Will I need treatment? What are my treatment options? Should I wait to start treatment? What else should I know?
Receiving a positive diagnosis for hep C can trigger a wide range of responses, and none are particularly positive or comforting. Fear is prevalent, shame common, assumptions of a date with death not unusual. Shock and disbelief are typical, even for those who thought they might have been exposed to hep C in the past. As the shock fades, the dominating question is "What’s next?".
Which doctors treat hepatitis C?
Luckily, effective treatments are available. With current treatments, a diverse range of healthcare professionals now treat Hep C including internal medicine and family practice physicians, physician assistants, nurse practitioners, and pharmacists. In some situations treatment will be administered by specialists, including pediatricians, gastroenterologists, infectious-disease doctors, and hepatologists, depending on the state of the illness.1
How serious is hep C?
I was treated by a gastroenterologist, also a hep C researcher, once my positive diagnosis was been confirmed. For many patients, doctors are the first and often primary sources of information on treatment options. Hep C is a persistent disease, and the most patients (75-85%) will develop chronic hepatitis C (CHC). Untreated, hepatitis C can cause extrahepatic complications such as type 2 diabetes, heart disease, and chronic kidney disease, as well as many liver problems, which can be life-threatening if untreated.2-4
Today, direct-acting antiviral (DAA) treatments are significantly more effective than the previous options in eliminating the disease - and with fewer side effects!5-8 As noted in a 2019 paper, “The treatment of CHC has undergone significant advancement over the past decade. In particular, the cure rate with new DAAs has climbed to over 90% across genotypes, with some of the newest DAAs achieving a cure rate of 100% in certain genotypes."5
Your doctor is the best person to ask about which treatment is best for you. Generally, treatments for patients without cirrhosis of the liver across all genotypes include Mavyret (typically taken for 8 weeks) or Epclusa (typically taken for 12 weeks). Both are consumed orally and the typical side effects (fatigue, nausea, headache, or insomnia) are usually manageable. Many, including myself, experience no side effects. Those with active cirrhosis will typically receive one of the above treatments, depending on their specific genotype and severity of liver damage. Treatments can work very quickly; The US Department of Veteran Affairs notes that “The medications will usually cause a very big drop in the viral load within the first two weeks. Some patients will see their viral load become undetectable very early, such as by the fourth week. For other patients, it can take longer until their viral load becomes undetectable”.9
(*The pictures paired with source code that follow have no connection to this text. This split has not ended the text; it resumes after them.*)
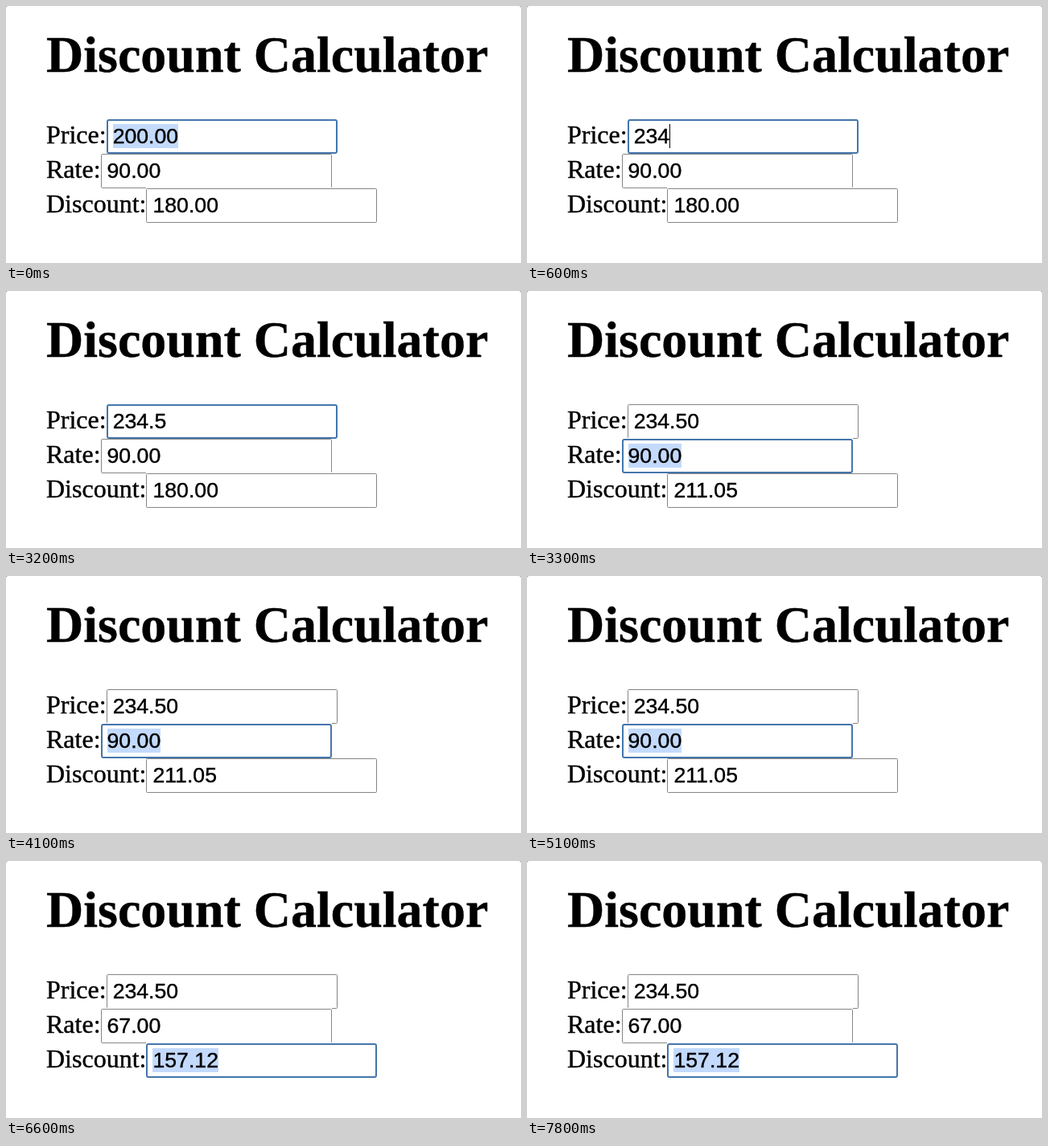
An HTML page that plays this animation: 640x320 px, repeating every 8000 ms.

```html
<!DOCTYPE html>
<html lang="en">
<head>
<meta charset="utf-8">
<title>Discount Calculator</title>
<style>
  html, body { margin: 0; width: 100%; height: 100%; overflow: hidden; background: #fff; }
  svg { display: block; }
  text { white-space: pre; stroke: #000; stroke-width: .4; }
  .label { font: 32px "Liberation Serif", serif; }
  .title { font: bold 64px "Liberation Serif", serif; }
  .value { font: 26.667px "Liberation Sans", sans-serif; }
  .back { fill: #fff; }
  .box { fill: none; stroke: #858585; }
  .ring { fill: none; stroke: #4475ac; stroke-width: 2; }
  .selection { fill: #c3dafc; }
</style>
</head>
<body>
<svg id="stage" width="640" height="320" viewBox="0 0 640 320">
  <path d="M0 0h2l-2 2zM640 0h-2l2 2z" fill="#aaa"/>
  <text class="title" x="50" y="82">Discount Calculator</text>
</svg>
<script>
const LOOP = 8000, LEFT = 50, WIDTH = 287, HEIGHT = 43, PAD = 8;
const stage = document.getElementById('stage');

function add(tag, attrs, content = '') {
  const el = document.createElementNS('http://www.w3.org/2000/svg', tag);
  set(el, attrs);
  el.textContent = content;
  return stage.appendChild(el);
}

function set(el, attrs) {
  for (const key in attrs) el.setAttribute(key, attrs[key]);
}

// Each field's backing hides the bottom edge of the one above it.
const fields = [['Price:', 125], ['Rate:', 118], ['Discount:', 174]].map(([name, x], i) => {
  const y = 141 + i * HEIGHT;
  const label = add('text', { class: 'label', x: LEFT, y: y + 30 }, name);
  add('rect', { class: 'back', x, y: y - 1, width: WIDTH, height: HEIGHT + 1 });
  const box = add('rect', { class: 'box', x: x + .5, y: y + .5, width: WIDTH - 1, height: HEIGHT - 1, rx: 1 });
  return { x, y, box, textX: LEFT + label.getComputedTextLength() + PAD };
});

const selection = add('rect', { class: 'selection', height: 30 });
for (const field of fields) {
  field.text = add('text', { class: 'value', x: field.textX, y: field.y + 30 });
}
const ring = add('rect', { class: 'ring', width: WIDTH - 2, height: HEIGHT - 2, rx: 2 });
const caret = add('rect', { width: 1, height: 30 });

// Each key press: time, focused field, its text, and whether the text is selected.
const keys = [
  [0, 0, '200.00', true],
  [100, 0, '2'],
  [200, 0, '23'],
  [300, 0, '234'],
  [800, 0, '2345'],
  [1700, 0, '2345'],
  [1900, 0, '234'],
  [2100, 0, '234.'],
  [2700, 0, '234.5'],
  [3300, 1, '90.00', true],
  [5200, 1, '6'],
  [5800, 1, '67'],
  [6500, 2, '157.12', true]
];

// Values of the fields while each one has the focus.
const settled = [
  ['200.00', '90.00', '180.00'],
  ['234.50', '90.00', '211.05'],
  ['234.50', '67.00', '157.12']
];

function draw(now) {
  const t = now % LOOP;
  const [start, focus, typed, selected] = keys.findLast(key => key[0] <= t);
  fields.forEach(({ box, text }, i) => {
    text.textContent = i === focus ? typed : settled[focus][i];
    box.style.display = i === focus ? 'none' : '';
  });

  const { x, y, text, textX } = fields[focus];
  const length = text.getComputedTextLength();
  const left = x + PAD;
  const blinkOn = (t - start) % 1000 < 500;
  set(ring, { x: x + 1, y: y + 1 });
  set(selection, { x: left, y: y + 6, width: selected ? Math.round(textX + length) - left : 0 });
  set(caret, {
    x: Math.round(left + length), y: y + 6,
    visibility: !selected && blinkOn ? 'visible' : 'hidden'
  });
}

const origin = performance.now();
function tick() {
  draw(performance.now() - origin);
  requestAnimationFrame(tick);
}
tick();
</script>
</body>
</html>
```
There is no reason to wait for treatment to begin once your care provider has approved it. The treatments are expensive and for those without medical insurance, this may cause some delay, though there are many subsidies available from public and private sources. The medication must be taken daily; My medication was dispensed on a monthly schedule, so traveling could be a challenge to address prior to or during treatment.
Do you try to follow a liver-friendly diet?